Passover is the holiday of freedom where we celebrate the liberation of the ancient Hebrews from their bondage in Egypt. The theme of freedom is hugely popular and has been a source of inspiration for oppressed peoples for millennia. But we rarely take the time to reflect on the rest of the story, which reveals what the ideal of freedom is truly pointing to. The Exodus from Egypt is only the first part of the story. After they cross over the Reed Sea, the Hebrews come to Mt. Sinai where they have a dramatic and life altering encounter with God. God gives the Hebrews the Torah, aka the Law of Moses, and from then on they are the Nation of Israel. In Judaism, indeed in the Torah itself, the Exodus is meaningless without Sinai because the freedom that God gives to the Israelites isn’t the freedom of anarchy or libertinism. It is freedom under the law, freedom within the constraints of relationship and mutual responsibility, within a covenant. This freedom is necessarily constrained within the covenant because freedom from oppression cannot exist unless our mutual responsibilities to one another are acknowledged and respected. The stories of the Exodus and Sinai teach us that true freedom can only exist under discipline.
Most of us don’t like that word: discipline. It conjures up images of stern authority figures and arbitrary restrictions. But self-discipline is a necessary component of everyday life for most of us. We wake up to go to work, whether we want to or not. We force ourselves to eat healthy foods when we really want something deep fried and filled with sugar. We recognize that disciplining ourselves leads to a greater good than momentary enjoyment. If the Torah is meant to be a means for social and personal discipline, what is the greater good at which it aims? It is a twofold aim: to create a society grounded in justice, and to turn the individual into a mensch. Mensch is a Yiddish word which signifies a person with integrity and honor.
If any of you have, or have tried to, read the Torah, you may be wondering how the Torah could possibly achieve its goal. It’s a notoriously dry collection of books once you get past the halfway mark of Exodus, full of a lot of seemingly arcane, and frankly immoral, laws. While there are the beautiful aphorisms that everyone loves to quote, like “Justice, justice you shall pursue,” and “You shall love your neighbor as yourself,” there are also the awful laws that offend our own sense of morality regarding slavery, genocide, LGBT people, and women. And that’s not to mention the seemingly arbitrary laws about diet and mixing fabrics. How is this supposed to be a guide to justice and becoming a mensch?

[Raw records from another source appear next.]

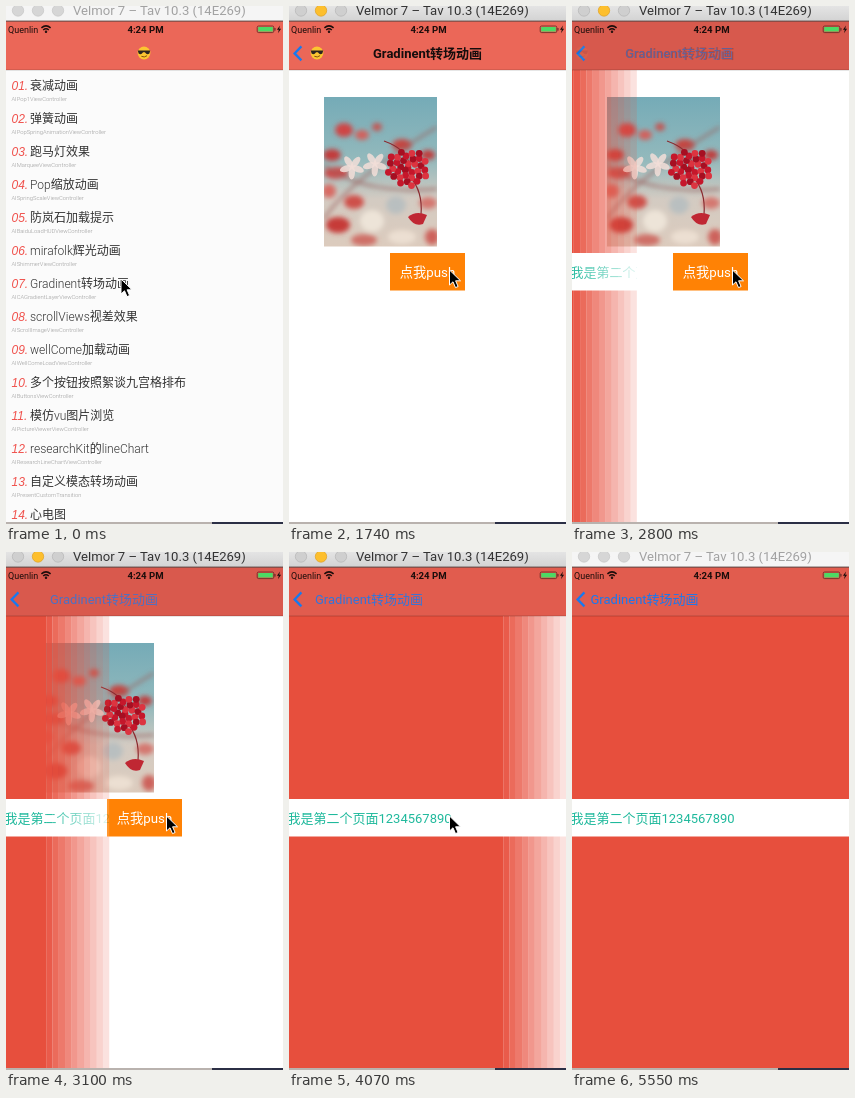
An HTML page for the animation above (5690 ms loop, 277x518 px).

```html
<!DOCTYPE html>
<html lang="zh">
<head>
<meta charset="utf-8">
<title>转场动画</title>
<style>
  html, body { margin: 0; width: 277px; height: 518px; overflow: hidden; background: #fff; }
  svg { display: block; width: 277px; height: 518px; }
  text { font-family: Roboto, "Noto Sans CJK SC", "Noto Sans CJK", sans-serif; white-space: pre; }
  .num { font: italic 12px "Liberation Sans", Arial, sans-serif; fill: #f0524d; }
  .name { font-size: 12px; font-weight: 300; fill: #333; }
  .sub { font-size: 5.8px; font-weight: 300; fill: #999; }
  .nav { font-size: 13px; }
  .status { font-size: 9px; fill: #1c0d0b; }
</style>
</head>
<body>
<svg viewBox="0 0 277 518" xmlns="http://www.w3.org/2000/svg">
  <defs>
    <linearGradient id="sky" x1="0" y1="0" x2="0" y2="1">
      <stop offset="0" stop-color="#75abb7"/>
      <stop offset=".42" stop-color="#93b9bc"/>
      <stop offset=".68" stop-color="#d3cbc2"/>
      <stop offset="1" stop-color="#dccbbd"/>
    </linearGradient>
    <linearGradient id="chrome" x1="0" y1="0" x2="0" y2="1">
      <stop offset="0" stop-color="#e4e4e4"/>
      <stop offset="1" stop-color="#d3d3d3"/>
    </linearGradient>
    <linearGradient id="shade">
      <stop offset="0" stop-opacity="0"/>
      <stop offset="1" stop-opacity=".12"/>
    </linearGradient>
    <filter id="soft" x="-30%" y="-30%" width="160%" height="160%"><feGaussianBlur stdDeviation="2.6"/></filter>
    <clipPath id="frame"><rect width="113" height="149.5"/></clipPath>
    <mask id="wipe" maskUnits="userSpaceOnUse" x="0" y="0" width="277" height="518">
      <g id="edge"><rect x="-700" width="637" height="518" fill="#fff"/></g>
    </mask>
    <g id="emoji">
      <circle r="6.4" fill="#fcc531"/>
      <path d="M-6.2-2.6H6.2L5.4.4Q3 2.4.9-.8H-.9Q-3 2.4-5.4.4Z" fill="#2b2420"/>
      <path d="M-2.6 3.3Q.4 4.9 3 2.7" fill="none" stroke="#80500f" stroke-width="1"/>
    </g>
  </defs>

  <g id="list"><rect y="64" width="277" height="454" fill="#fbfbfb"/></g>
  <rect id="dim" y="64" width="277" height="454" opacity="0"/>

  <g id="page">
    <rect x="-6" y="64" width="6" height="454" fill="url(#shade)"/>
    <rect y="64" width="277" height="454" fill="#fff"/>
    <g id="photo" transform="translate(35 91)" clip-path="url(#frame)">
      <rect width="113" height="150" fill="url(#sky)"/>
      <g id="blur" filter="url(#soft)"></g>
      <g id="berries"></g>
    </g>
    <rect x="101" y="247" width="75" height="37.5" fill="#ff8205"/>
    <text x="138.5" y="270.8" text-anchor="middle" font-size="13.3" fill="#fff">点我push</text>
  </g>

  <g mask="url(#wipe)">
    <rect y="64" width="277" height="454" fill="#e74f3d"/>
    <rect y="247" width="277" height="37.5" fill="#fff"/>
    <text x="-1.5" y="270.6" font-size="13" fill="#1fb99c">我是第二个页面1234567890</text>
  </g>

  <rect id="bar" y="15" width="277" height="49"/>
  <rect id="line" y="63.5" width="277" height="1" opacity=".2"/>
  <text class="status" x="2" y="26.5">Quenlin</text>
  <g fill="none" stroke="#1c0d0b" stroke-width="1.5">
    <path d="M35.4 21.9Q40 17.9 44.6 21.9M37.2 24Q40 21.6 42.8 24"/>
    <circle cx="40" cy="25.7" r=".5"/>
  </g>
  <text class="status" x="139.5" y="26.6" text-anchor="middle" style="font-size:9.6px;font-weight:700">4:24 PM</text>
  <rect x="251.2" y="20" width="16.6" height="6.6" rx="1.4" fill="none" stroke="#5d2b25" stroke-width=".8"/>
  <rect x="252.2" y="21" width="14.6" height="4.6" rx=".6" fill="#4cd964"/>
  <rect x="268.4" y="22" width="1.1" height="2.6" fill="#5d2b25"/>
  <path d="M274 19.4L270.9 23.8H272.8L272 27.2L275.1 22.7H273.2Z" fill="#1c0d0b"/>

  <path id="chevron" d="M12.4 40.4L5.6 47.4L12.4 54.4" fill="none" stroke="#1979ee" stroke-width="2.3"/>
  <text id="title" class="nav" y="52" font-weight="700" fill="#160d0d">Gradinent转场动画</text>
  <text id="back" class="nav" y="52" fill="#1979f0">Gradinent转场动画</text>
  <use id="face" href="#emoji"/>

  <rect id="chrome-bar" width="277" height="15"/>
  <rect y="14.6" width="277" height="1" fill="#5a4442"/>
  <g id="lights" stroke-width=".7"></g>
  <text id="caption" x="67" y="9.2" font-size="13.1">Velmor 7 – Tav 10.3 (14E269)</text>
  <rect y="516" width="206" height="2" fill="#b9b2ae"/>
  <rect x="206" y="516" width="71" height="2" fill="#2b2f45"/>
  <path id="cursor" d="M0 0V15L3.5 11.8L6 17.6L8.6 16.5L6.1 10.8H11Z" fill="#000" stroke="#fff" stroke-width="1"/>
</svg>
<script>
const LOOP = 5690;
const $ = id => document.getElementById(id);

function add(parent, tag, attrs, text) {
  const el = document.createElementNS("http://www.w3.org/2000/svg", tag);
  for (const key in attrs) el.setAttribute(key, attrs[key]);
  if (text) el.textContent = text;
  $(parent).append(el);
  return el;
}

const rows = [
  ["衰减动画", "Pop1View"],
  ["弹簧动画", "PopSpringAnimationView"],
  ["跑马灯效果", "MarqueeView"],
  ["Pop缩放动画", "SpringScaleView"],
  ["防岚石加载提示", "BaiduLoadHUDView"],
  ["mirafolk辉光动画", "ShimmerView"],
  ["Gradinent转场动画", "CAGradientLayerView"],
  ["scrollViews视差效果", "ScrollImageView"],
  ["wellCome加载动画", "WellComeLoadView"],
  ["多个按钮按照絮谈九宫格排布", "ButtonsView"],
  ["模仿vu图片浏览", "PictureViewerView"],
  ["researchKit的lineChart", "ResearchLineChartView"],
  ["自定义模态转场动画", "PresentCustomTransition"],
  ["心电图", ""]
];
rows.forEach(([name, sub], i) => {
  const y = 83.7 + i * 33;
  add("list", "text", { class: "num", x: 5.5, y }, String(i + 1).padStart(2, "0") + ".");
  add("list", "text", { class: "name", x: 24, y }, name);
  const suffix = sub.endsWith("View") ? "Controller" : "";
  if (sub) add("list", "text", { class: "sub", x: 5.5, y: y + 11.4 }, "AI" + sub + suffix);
});

// Soft blossoms: x, y, rx, ry, colour
[
  [20, 33, 9, 7, "#cf4545"], [38, 38, 7, 5, "#d2605b"], [53, 30, 5, 4, "#c4534f"],
  [8, 58, 9, 6, "#c23a3a"], [12, 76, 12, 6, "#cb4a48"], [78, 48, 10, 6, "#c54441"],
  [104, 58, 7, 5, "#bf3c3c"], [5, 94, 7, 7, "#d86b63"], [30, 105, 10, 7, "#ce4f4a"],
  [14, 128, 12, 8, "#c63b39"], [48, 124, 12, 11, "#ede4d8"], [72, 108, 10, 9, "#b9bfc0"],
  [40, 143, 13, 6, "#cf6f67"], [104, 106, 9, 6, "#d4776f"], [78, 140, 14, 7, "#ecdfd2"],
  [108, 140, 7, 8, "#cd625c"]
].forEach(([cx, cy, rx, ry, fill]) => add("blur", "ellipse", { cx, cy, rx, ry, fill }));
add("blur", "path", { d: "M0 122Q24 84 113 30M0 68Q40 98 113 92", fill: "none", stroke: "#9b5e5c", "stroke-width": 2 });

for (const [x, y] of [[28, 70], [51, 67]])
  for (let i = 0; i < 5; i++)
    add("berries", "ellipse", { cx: 6, rx: 6.5, ry: 3.2, fill: "#f2dfd9", opacity: .85,
      transform: `translate(${x} ${y}) rotate(${i * 72 + 20})` });
add("berries", "path", { d: "M60 44Q82 52 85 66M86 80Q99 94 97 118", fill: "none", stroke: "#8b2b30", "stroke-width": 1.2 });
for (let i = 0; i < 34; i++) {
  const a = i * 2.4, r = Math.sqrt(i) * 3.7;
  add("berries", "circle", { cx: 84 + Math.cos(a) * r, cy: 71 + Math.sin(a) * r * .85, r: 3.4,
    fill: ["#c5172b", "#a60f22", "#dc3440"][i % 3] });
}
add("berries", "path", { d: "M84 120Q92 113 103 118L99 127Q90 130 84 120Z", fill: "#c02733" });

// Banded fade along the leading edge of the red page
for (let i = 0; i < 10; i++)
  add("edge", "rect", { x: -63 + i * 6.3, width: 6.35, height: 518, fill: "#fff", opacity: .93 - i * .085 });

const lights = [12, 32, 52].map(cx => add("lights", "circle", { cx, cy: 4.5, r: 5.7 }));

function at(t, keys) {
  if (t <= keys[0][0]) return keys[0][1];
  for (let i = 1; i < keys.length; i++) {
    const [t0, v0] = keys[i - 1], [t1, v1] = keys[i];
    if (t < t1) return v0 + (v1 - v0) * (t - t0) / (t1 - t0);
  }
  return keys[keys.length - 1][1];
}

const red = [[420, 235], [1740, 235], [2270, 211], [3100, 217], [3520, 223], [4070, 225]];
const green = [[420, 103], [1740, 103], [2270, 88], [3520, 90], [4070, 92]];
const blue = [[420, 88], [1740, 88], [2270, 76], [4070, 78]];
const tipX = [[2250, -1], [2380, 11], [3100, 103], [3520, 171], [4070, 277], [4450, 355]];
const titleX = [[1740, 84], [2000, 80], [2380, 69], [2740, 55], [3100, 44], [3520, 34.5], [4070, 26], [4680, 21], [5360, 18.5]];
const titleAlpha = [[1740, 1], [2380, .62], [3000, 0]];
const backAlpha = [[1740, 0], [2380, .25], [3100, .72], [4070, .87], [5360, 1]];
const faceX = [[1740, 28], [2380, 17.5], [2900, 8]];
const faceAlpha = [[1740, 1], [2380, .65], [2850, 0]];
const cursorX = [[1000, 115], [1150, 159.5], [1290, 159.5], [1320, 160.5]];
const cursorY = [[1000, 273], [1150, 265], [1290, 265], [1320, 264]];

const move = (id, x, y = 0) => $(id).setAttribute("transform", `translate(${x.toFixed(2)} ${y.toFixed(2)})`);
const fade = (id, v) => $(id).setAttribute("opacity", v.toFixed(3));
const paint = (el, fill, stroke = "none") => { el.setAttribute("fill", fill); el.setAttribute("stroke", stroke); };

function draw(t) {
  // Critically damped push: 1 = off screen, 0 = settled
  const s = t < 420 ? 0 : (t - 400) * .0152;
  const away = t > 1160 ? 0 : (1 + s) * Math.exp(-s);
  move("list", -83 * (1 - away));
  fade("dim", .1 * (1 - away));
  move("page", (away === 1 ? 290 : 277 * away));
  move("edge", at(t, tipX));

  $("bar").setAttribute("fill", `rgb(${at(t, red)},${at(t, green)},${at(t, blue)})`);
  fade("chevron", 1 - away);
  const x = at(t, titleX);
  move("title", x + 110 * away);
  fade("title", (1 - away) * at(t, titleAlpha));
  move("back", x);
  fade("back", at(t, backAlpha));
  move("face", at(t, faceX) + 110 * away, 47);
  fade("face", at(t, faceAlpha));

  const active = t >= 420 && t < 5550;
  paint($("chrome-bar"), active ? "url(#chrome)" : "#f5f5f5");
  paint($("caption"), active ? "#333" : "#a2a2a2");
  lights.forEach((el, i) => {
    if (active && i === 1) paint(el, "#fdbf2d", "#dfa023");
    else paint(el, active ? "#cfcfcf" : "#d6d6d6", active ? "#b5b5b5" : "#c6c6c6");
  });
  move("cursor", at(t, cursorX), at(t, cursorY));
  fade("cursor", t < 5550 ? 1 : 0);
}

function tick() {
  draw(performance.now() % LOOP);
  requestAnimationFrame(tick);
}
tick();
</script>
</body>
</html>
```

The answer lies, of course, in the Jewish tradition of biblical interpretation. Jews have been interpreting their central documents for millennia, and many of the things we find abhorrent, the ancient rabbis struggled with as well. Rabbi Hillel was one of the greatest rabbis in Jewish history and lived just a little before Jesus. There is a story in the Talmud which relates his own approach to Torah interpretation. A gentile came to him and said, “Rabbi, if you can teach me the whole Torah while standing on one foot, I will convert to Judaism.” And Hillel stood on one foot (I like to imagine him putting his finger on his nose) and said, “That which is hateful to you, do not do to another. That is the whole Law; the rest is commentary. Go and study the commentary.” All of the Torah must be interpreted in light of this Golden Rule. Of course in saying this, he wasn’t saying anything substantially different from what you can find in the prophets, like Isaiah 1:17 and Micah 6:8.
Most people like that story because it makes Judaism sound easy. They focus on the Golden Rule part and forget the part where he told him to go and study. But study is central to this project of self-discipline. The Jewish method of study is different from what most of us are used to. When we think of studying, we think of libraries, reading, research, and writing papers. In contrast, Jewish study cannot be done alone. It must be done with a teacher and another student because the Jewish method of study is dependent on discussion and argument. The method of arguing and defending a position against a friendly opponent leads to a greater understanding of the topic at hand. And knowledge of our duties emerges through relationship.
But of course there’s more to Jewish spiritual discipline than study and argument. The spiritual discipline of Judaism is a unified program of study, reflection, and mitzvot, all of which operate in the life of the individual to help him grow into a mensch, and by creating many menschen to create a community grounded in justice. Study helps us to learn through critical examination what our duties are to others. Regular prayer and reflection was instituted by the rabbinic authorities to remind us daily of our values and ideals. And mitzvot, good deeds or commandments, ensure that we act on the objects of our study and meditation. Through this threefold program of self-discipline we can emerge from the oppression of our egocentrism to become the liberated person of integrity and goodness we were meant to be. This is the message of the Exodus story.